* [DATA SUPPLIED]
+ + + + + + +
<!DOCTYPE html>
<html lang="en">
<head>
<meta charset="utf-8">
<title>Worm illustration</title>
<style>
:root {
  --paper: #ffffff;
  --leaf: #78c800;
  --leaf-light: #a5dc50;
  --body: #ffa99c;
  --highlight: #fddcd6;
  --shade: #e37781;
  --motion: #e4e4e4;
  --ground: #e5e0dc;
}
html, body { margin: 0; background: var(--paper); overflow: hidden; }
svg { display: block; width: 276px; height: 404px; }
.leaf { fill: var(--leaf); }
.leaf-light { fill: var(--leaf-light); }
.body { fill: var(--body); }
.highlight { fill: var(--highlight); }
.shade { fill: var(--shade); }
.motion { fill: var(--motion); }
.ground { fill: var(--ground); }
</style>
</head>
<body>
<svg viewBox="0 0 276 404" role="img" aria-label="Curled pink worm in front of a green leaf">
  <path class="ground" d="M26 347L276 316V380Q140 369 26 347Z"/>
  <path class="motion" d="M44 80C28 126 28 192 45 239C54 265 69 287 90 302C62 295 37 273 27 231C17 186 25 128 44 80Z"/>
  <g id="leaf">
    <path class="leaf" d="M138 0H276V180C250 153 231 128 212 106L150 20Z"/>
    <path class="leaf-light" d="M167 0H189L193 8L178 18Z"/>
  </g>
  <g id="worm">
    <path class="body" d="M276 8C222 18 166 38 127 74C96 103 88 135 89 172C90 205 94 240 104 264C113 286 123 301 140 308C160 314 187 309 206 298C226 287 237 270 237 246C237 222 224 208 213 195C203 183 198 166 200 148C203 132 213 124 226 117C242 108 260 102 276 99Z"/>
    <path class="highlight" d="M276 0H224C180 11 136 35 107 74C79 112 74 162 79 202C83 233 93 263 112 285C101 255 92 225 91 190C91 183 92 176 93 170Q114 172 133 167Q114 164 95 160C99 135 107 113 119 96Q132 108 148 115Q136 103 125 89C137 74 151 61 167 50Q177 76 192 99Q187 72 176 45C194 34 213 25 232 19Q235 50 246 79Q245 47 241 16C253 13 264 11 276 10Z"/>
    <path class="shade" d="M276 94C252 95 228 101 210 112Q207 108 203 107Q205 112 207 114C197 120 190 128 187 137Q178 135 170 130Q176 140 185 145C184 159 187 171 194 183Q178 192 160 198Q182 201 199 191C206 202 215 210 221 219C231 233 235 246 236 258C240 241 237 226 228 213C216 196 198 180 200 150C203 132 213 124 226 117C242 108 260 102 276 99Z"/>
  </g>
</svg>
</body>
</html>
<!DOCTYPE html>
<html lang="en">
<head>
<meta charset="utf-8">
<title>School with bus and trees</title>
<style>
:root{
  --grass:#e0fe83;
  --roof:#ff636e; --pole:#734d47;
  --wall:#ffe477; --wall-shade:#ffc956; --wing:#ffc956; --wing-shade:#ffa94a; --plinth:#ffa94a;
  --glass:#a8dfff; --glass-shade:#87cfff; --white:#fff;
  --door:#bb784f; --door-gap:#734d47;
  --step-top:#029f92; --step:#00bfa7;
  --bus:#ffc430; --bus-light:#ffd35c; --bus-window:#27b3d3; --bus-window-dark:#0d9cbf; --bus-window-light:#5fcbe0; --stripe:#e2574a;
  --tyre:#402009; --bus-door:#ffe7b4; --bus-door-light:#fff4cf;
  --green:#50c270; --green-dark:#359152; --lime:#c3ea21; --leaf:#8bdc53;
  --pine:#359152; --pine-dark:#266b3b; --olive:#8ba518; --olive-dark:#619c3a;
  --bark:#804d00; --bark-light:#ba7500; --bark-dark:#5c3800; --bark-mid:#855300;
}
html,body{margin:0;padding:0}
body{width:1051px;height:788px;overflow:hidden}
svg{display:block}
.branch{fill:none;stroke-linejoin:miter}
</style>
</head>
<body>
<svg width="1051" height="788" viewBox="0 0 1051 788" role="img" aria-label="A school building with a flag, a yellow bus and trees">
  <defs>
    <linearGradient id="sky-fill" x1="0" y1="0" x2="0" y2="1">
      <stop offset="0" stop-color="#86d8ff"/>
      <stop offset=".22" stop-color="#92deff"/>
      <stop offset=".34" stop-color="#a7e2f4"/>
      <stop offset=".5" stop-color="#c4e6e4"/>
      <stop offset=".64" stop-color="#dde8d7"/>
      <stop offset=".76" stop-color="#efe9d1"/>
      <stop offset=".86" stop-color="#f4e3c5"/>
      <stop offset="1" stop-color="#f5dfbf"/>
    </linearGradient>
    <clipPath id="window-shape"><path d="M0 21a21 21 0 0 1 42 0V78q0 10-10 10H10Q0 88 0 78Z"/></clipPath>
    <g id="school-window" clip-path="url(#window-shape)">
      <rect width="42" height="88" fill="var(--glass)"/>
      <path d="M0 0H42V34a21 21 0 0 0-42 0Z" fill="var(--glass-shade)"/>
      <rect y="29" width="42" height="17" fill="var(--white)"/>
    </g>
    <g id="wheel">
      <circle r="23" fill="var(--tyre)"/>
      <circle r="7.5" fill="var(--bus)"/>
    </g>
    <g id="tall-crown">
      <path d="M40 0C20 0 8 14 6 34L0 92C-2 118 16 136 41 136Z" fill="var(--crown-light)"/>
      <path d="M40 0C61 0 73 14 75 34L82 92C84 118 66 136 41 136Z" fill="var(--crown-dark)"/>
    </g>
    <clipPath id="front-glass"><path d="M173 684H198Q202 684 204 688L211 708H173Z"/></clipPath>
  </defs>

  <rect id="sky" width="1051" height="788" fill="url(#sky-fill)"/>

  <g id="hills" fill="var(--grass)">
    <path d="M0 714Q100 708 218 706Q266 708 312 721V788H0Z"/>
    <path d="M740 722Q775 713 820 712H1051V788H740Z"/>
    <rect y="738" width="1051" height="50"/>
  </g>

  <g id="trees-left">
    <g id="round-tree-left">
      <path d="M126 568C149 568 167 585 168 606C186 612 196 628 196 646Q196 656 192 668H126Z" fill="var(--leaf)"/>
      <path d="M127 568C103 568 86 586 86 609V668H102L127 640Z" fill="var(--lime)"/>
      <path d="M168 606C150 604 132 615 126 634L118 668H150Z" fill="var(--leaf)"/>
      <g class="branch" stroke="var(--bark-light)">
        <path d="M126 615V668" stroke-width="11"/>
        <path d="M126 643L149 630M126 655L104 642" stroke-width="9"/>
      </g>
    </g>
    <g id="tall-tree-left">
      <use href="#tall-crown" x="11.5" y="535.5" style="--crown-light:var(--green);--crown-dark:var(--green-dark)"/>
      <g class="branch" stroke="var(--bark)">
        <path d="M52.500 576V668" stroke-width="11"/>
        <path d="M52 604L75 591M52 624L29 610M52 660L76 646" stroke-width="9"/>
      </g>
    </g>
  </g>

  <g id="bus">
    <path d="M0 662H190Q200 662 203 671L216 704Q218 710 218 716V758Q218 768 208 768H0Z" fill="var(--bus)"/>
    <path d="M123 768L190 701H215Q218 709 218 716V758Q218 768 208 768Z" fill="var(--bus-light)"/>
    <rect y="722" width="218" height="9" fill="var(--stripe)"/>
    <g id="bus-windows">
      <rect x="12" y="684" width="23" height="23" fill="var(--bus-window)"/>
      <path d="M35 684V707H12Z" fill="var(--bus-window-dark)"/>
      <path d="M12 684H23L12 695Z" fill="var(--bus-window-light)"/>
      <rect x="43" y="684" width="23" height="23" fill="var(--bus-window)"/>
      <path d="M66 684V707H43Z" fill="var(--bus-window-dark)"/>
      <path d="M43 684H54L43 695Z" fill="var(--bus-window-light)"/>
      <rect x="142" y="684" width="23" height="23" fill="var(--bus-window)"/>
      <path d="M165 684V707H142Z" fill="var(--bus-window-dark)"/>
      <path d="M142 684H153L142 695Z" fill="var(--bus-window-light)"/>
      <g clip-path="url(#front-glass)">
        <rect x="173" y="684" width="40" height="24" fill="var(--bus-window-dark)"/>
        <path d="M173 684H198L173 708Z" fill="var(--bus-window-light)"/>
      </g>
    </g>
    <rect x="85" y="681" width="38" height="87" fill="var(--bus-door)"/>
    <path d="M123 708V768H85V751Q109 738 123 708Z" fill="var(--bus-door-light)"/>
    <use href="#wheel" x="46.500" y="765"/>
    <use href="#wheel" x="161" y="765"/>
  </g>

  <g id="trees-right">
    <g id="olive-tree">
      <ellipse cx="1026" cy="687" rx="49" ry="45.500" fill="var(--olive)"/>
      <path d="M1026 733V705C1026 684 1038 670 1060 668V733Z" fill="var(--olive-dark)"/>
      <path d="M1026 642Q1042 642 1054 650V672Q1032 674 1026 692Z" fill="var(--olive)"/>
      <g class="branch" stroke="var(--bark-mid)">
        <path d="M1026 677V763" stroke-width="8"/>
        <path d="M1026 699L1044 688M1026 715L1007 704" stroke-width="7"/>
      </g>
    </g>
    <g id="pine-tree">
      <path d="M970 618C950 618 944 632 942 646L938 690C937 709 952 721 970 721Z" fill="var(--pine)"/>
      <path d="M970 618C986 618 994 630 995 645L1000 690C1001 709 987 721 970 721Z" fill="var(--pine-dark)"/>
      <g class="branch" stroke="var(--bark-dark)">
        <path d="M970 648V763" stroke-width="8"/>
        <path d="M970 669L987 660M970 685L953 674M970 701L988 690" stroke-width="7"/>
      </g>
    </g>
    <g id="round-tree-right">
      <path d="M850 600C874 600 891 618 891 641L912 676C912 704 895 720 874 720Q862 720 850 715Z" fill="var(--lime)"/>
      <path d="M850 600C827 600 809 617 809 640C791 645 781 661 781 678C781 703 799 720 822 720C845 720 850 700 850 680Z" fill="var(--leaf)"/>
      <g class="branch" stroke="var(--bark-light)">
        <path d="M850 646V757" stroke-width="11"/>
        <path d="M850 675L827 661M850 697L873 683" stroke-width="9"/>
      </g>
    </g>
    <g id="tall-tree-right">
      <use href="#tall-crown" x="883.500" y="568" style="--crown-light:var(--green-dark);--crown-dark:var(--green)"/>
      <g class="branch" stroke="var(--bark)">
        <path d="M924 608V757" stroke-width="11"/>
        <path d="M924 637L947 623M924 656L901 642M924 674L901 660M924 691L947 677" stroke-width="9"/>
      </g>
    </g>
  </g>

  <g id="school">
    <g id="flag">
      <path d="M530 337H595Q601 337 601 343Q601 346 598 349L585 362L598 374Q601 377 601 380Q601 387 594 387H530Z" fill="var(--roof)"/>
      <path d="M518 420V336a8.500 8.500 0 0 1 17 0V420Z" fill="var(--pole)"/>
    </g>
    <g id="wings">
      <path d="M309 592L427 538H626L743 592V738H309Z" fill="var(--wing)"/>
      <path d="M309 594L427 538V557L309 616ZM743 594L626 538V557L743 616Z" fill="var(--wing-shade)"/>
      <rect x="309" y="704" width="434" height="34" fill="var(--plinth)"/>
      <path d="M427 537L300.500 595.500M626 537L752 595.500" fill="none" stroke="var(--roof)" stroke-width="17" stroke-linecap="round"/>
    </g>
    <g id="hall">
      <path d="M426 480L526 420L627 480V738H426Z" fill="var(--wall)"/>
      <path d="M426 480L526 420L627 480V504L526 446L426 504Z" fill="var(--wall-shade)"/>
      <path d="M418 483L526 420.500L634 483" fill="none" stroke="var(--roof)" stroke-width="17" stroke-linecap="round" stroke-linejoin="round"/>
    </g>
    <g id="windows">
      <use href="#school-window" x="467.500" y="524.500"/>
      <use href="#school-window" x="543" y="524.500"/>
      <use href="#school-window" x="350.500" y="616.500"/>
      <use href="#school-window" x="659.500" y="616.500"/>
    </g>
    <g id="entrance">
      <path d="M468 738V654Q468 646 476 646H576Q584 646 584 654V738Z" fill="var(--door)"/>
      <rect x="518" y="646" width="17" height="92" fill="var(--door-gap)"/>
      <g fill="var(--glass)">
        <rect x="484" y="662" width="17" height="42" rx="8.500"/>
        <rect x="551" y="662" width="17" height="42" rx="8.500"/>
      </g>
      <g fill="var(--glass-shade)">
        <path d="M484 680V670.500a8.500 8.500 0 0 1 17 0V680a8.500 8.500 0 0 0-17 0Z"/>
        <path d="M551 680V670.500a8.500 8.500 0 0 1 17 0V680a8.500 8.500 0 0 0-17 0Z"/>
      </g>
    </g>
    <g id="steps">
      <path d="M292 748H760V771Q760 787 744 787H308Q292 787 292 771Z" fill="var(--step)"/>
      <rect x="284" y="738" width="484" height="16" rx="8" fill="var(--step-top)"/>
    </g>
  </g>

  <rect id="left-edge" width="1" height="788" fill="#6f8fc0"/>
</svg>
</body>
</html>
+ + + + + + +
* [TASK REQUIREMENTS] Reproduce, exactly and without additions, the run of lines from the start of the listing above to the line bearing "8C222 18 166", inclusive.

* [RESPONSE TO THIS EXERCISE]
<!DOCTYPE html>
<html lang="en">
<head>
<meta charset="utf-8">
<title>Worm illustration</title>
<style>
:root {
  --paper: #ffffff;
  --leaf: #78c800;
  --leaf-light: #a5dc50;
  --body: #ffa99c;
  --highlight: #fddcd6;
  --shade: #e37781;
  --motion: #e4e4e4;
  --ground: #e5e0dc;
}
html, body { margin: 0; background: var(--paper); overflow: hidden; }
svg { display: block; width: 276px; height: 404px; }
.leaf { fill: var(--leaf); }
.leaf-light { fill: var(--leaf-light); }
.body { fill: var(--body); }
.highlight { fill: var(--highlight); }
.shade { fill: var(--shade); }
.motion { fill: var(--motion); }
.ground { fill: var(--ground); }
</style>
</head>
<body>
<svg viewBox="0 0 276 404" role="img" aria-label="Curled pink worm in front of a green leaf">
  <path class="ground" d="M26 347L276 316V380Q140 369 26 347Z"/>
  <path class="motion" d="M44 80C28 126 28 192 45 239C54 265 69 287 90 302C62 295 37 273 27 231C17 186 25 128 44 80Z"/>
  <g id="leaf">
    <path class="leaf" d="M138 0H276V180C250 153 231 128 212 106L150 20Z"/>
    <path class="leaf-light" d="M167 0H189L193 8L178 18Z"/>
  </g>
  <g id="worm">
    <path class="body" d="M276 8C222 18 166 38 127 74C96 103 88 135 89 172C90 205 94 240 104 264C113 286 123 301 140 308C160 314 187 309 206 298C226 287 237 270 237 246C237 222 224 208 213 195C203 183 198 166 200 148C203 132 213 124 226 117C242 108 260 102 276 99Z"/>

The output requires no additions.